Pictures paired with source code:
= = = = = = =
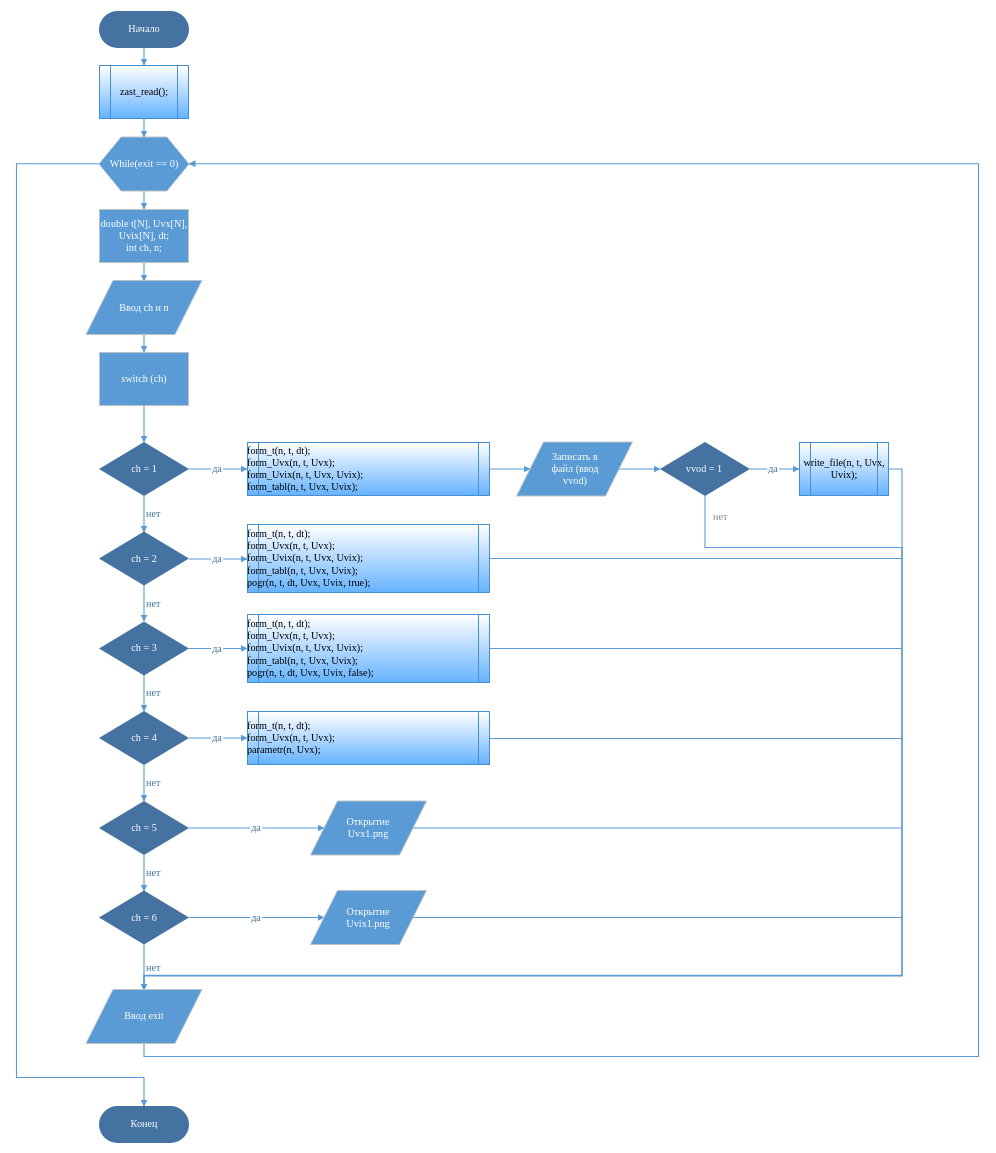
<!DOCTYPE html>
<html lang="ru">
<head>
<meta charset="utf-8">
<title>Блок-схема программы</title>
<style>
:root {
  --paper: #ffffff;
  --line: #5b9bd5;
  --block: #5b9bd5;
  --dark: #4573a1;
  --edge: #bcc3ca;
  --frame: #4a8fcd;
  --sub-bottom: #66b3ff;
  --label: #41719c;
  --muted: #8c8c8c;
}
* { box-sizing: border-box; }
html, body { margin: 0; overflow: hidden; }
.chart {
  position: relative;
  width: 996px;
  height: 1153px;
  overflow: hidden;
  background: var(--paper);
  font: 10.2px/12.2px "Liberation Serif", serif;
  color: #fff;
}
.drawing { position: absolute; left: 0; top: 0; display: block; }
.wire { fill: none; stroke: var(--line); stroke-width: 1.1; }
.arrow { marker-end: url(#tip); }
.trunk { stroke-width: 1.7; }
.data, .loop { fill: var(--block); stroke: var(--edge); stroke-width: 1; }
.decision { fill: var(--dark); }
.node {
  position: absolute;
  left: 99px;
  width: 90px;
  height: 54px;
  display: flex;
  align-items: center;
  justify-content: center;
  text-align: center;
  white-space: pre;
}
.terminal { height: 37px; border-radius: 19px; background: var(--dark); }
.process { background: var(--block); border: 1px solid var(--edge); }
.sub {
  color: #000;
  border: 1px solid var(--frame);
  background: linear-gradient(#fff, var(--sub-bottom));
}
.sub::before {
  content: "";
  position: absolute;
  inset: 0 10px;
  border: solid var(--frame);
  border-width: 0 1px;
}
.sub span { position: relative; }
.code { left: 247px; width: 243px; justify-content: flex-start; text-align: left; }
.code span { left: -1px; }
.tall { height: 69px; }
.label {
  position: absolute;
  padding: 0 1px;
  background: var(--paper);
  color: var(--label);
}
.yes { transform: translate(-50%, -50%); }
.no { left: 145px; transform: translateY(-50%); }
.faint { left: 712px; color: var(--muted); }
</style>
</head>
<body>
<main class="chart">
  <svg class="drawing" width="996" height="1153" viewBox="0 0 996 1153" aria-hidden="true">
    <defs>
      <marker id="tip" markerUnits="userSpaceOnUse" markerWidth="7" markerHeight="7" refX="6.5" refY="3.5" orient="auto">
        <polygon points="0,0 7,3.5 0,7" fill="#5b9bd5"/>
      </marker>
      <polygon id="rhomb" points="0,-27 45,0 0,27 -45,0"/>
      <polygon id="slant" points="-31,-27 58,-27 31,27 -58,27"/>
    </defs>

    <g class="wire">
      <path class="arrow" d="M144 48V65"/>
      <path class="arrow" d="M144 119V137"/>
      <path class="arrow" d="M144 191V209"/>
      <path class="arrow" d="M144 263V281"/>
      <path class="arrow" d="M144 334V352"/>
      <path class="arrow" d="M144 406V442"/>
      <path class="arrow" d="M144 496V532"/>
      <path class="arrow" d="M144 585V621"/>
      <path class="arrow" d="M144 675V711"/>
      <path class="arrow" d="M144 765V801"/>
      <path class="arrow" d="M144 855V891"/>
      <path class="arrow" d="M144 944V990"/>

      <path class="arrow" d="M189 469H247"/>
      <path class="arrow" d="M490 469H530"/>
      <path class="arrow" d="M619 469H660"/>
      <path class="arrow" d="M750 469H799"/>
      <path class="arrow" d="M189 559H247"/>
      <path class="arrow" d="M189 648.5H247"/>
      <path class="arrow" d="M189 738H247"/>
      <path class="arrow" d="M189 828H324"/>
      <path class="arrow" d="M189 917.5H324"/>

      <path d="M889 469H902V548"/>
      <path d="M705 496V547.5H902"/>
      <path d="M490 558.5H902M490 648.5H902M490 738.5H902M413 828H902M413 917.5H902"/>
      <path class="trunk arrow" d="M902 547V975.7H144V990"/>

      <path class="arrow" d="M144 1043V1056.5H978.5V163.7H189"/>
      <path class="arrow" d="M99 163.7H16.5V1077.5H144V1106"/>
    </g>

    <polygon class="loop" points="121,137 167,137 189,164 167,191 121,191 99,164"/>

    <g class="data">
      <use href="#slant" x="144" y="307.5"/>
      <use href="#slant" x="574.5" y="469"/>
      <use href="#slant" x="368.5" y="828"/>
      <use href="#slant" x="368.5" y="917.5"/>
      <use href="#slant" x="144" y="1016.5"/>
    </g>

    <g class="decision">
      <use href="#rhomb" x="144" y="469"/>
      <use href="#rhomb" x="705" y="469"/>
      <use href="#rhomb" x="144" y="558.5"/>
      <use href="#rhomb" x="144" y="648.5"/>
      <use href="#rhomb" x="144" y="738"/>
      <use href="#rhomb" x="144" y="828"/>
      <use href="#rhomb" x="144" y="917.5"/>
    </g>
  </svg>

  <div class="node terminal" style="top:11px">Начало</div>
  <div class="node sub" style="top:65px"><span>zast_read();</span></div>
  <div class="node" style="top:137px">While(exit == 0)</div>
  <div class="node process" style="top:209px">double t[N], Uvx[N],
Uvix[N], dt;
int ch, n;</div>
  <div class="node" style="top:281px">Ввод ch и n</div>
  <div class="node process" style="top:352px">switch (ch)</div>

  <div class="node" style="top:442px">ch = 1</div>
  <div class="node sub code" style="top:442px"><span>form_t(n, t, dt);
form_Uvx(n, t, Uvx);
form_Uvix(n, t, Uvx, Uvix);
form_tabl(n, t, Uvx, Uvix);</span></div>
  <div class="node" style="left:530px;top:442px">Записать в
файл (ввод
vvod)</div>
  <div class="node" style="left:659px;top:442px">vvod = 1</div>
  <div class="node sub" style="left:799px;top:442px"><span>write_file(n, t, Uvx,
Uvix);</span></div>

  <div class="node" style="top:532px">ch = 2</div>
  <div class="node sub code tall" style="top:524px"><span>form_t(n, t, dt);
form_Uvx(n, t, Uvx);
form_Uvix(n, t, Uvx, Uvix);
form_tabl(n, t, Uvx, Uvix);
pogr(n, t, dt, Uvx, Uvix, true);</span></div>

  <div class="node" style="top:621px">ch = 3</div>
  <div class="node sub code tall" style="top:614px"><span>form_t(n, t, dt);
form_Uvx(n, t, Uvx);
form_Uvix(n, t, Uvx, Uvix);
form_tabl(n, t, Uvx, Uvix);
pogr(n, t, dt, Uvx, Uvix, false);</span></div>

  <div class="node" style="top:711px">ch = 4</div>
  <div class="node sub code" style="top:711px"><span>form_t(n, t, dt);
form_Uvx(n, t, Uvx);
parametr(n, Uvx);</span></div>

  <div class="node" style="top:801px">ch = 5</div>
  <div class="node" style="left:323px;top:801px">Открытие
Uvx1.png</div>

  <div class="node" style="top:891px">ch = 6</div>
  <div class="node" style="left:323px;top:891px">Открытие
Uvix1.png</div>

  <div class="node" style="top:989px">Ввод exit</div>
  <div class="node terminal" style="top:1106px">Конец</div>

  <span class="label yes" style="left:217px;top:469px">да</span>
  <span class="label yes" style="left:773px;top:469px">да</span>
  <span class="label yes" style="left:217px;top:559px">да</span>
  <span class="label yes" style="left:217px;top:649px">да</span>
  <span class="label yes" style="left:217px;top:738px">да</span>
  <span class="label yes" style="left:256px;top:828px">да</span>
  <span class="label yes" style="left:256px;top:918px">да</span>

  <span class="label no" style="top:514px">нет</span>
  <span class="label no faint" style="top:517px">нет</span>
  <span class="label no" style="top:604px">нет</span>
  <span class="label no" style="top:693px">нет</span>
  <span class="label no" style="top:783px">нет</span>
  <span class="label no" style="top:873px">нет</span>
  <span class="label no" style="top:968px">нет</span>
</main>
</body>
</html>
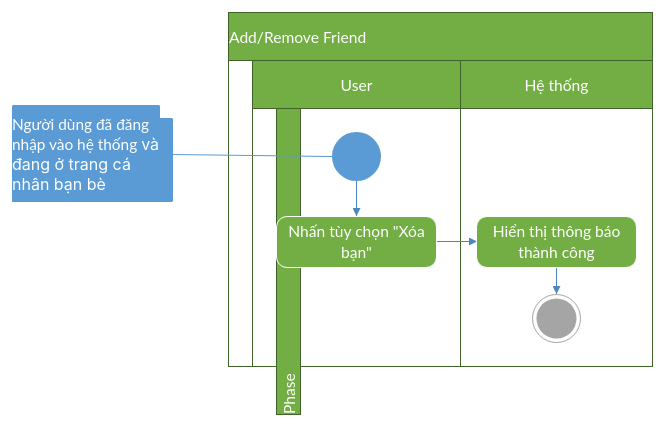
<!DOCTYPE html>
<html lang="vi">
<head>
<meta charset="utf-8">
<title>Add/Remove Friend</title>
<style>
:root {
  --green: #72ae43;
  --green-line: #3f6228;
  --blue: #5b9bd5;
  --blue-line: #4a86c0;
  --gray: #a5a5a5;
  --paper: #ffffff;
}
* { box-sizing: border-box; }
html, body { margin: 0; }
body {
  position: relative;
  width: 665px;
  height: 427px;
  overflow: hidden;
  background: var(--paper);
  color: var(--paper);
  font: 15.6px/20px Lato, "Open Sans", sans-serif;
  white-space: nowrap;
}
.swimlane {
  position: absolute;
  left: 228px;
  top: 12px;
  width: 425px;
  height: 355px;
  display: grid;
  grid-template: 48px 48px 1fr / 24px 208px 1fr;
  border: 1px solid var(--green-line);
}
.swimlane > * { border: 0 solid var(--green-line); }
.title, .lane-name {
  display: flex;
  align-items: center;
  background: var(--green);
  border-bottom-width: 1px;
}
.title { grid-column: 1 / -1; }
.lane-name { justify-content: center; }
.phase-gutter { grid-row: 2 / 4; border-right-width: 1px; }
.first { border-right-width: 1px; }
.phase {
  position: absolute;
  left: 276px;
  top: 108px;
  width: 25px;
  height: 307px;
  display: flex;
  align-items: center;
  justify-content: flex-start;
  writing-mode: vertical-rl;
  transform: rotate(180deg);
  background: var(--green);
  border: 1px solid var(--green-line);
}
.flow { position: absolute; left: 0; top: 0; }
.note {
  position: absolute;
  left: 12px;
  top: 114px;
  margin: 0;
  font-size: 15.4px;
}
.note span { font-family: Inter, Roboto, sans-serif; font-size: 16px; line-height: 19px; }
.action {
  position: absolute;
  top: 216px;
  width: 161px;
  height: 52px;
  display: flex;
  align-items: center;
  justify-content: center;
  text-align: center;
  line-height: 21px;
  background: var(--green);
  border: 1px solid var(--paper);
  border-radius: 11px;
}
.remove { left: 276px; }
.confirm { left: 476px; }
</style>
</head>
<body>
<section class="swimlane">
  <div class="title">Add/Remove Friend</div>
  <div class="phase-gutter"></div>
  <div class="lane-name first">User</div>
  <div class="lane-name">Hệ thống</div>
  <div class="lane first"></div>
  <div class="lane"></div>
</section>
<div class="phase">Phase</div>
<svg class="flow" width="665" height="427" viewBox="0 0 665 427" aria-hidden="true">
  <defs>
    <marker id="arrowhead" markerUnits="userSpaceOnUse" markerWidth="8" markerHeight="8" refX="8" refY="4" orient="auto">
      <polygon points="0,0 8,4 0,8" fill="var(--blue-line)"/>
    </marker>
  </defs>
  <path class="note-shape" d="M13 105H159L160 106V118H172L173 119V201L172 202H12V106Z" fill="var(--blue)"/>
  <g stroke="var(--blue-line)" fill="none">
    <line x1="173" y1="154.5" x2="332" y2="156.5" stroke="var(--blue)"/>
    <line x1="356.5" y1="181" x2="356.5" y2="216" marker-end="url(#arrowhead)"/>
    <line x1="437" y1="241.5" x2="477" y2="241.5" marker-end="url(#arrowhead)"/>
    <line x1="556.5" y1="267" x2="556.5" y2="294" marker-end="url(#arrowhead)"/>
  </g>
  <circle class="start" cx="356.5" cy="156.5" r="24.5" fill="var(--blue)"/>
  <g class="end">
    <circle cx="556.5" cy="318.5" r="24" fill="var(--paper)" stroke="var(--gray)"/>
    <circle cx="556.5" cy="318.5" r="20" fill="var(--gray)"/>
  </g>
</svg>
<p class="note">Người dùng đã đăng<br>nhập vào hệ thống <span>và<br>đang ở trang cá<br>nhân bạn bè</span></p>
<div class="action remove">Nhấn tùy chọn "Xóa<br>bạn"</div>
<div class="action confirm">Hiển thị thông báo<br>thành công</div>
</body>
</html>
= = = = = = =
Task instructions = Every line of the entries above that holds "marker" should be copied out.

Solution to the problem =
.arrow { marker-end: url(#tip); }
      <marker id="tip" markerUnits="userSpaceOnUse" markerWidth="7" markerHeight="7" refX="6.5" refY="3.5" orient="auto">
      </marker>
    <marker id="arrowhead" markerUnits="userSpaceOnUse" markerWidth="8" markerHeight="8" refX="8" refY="4" orient="auto">
    </marker>
    <line x1="356.5" y1="181" x2="356.5" y2="216" marker-end="url(#arrowhead)"/>
    <line x1="437" y1="241.5" x2="477" y2="241.5" marker-end="url(#arrowhead)"/>
    <line x1="556.5" y1="267" x2="556.5" y2="294" marker-end="url(#arrowhead)"/>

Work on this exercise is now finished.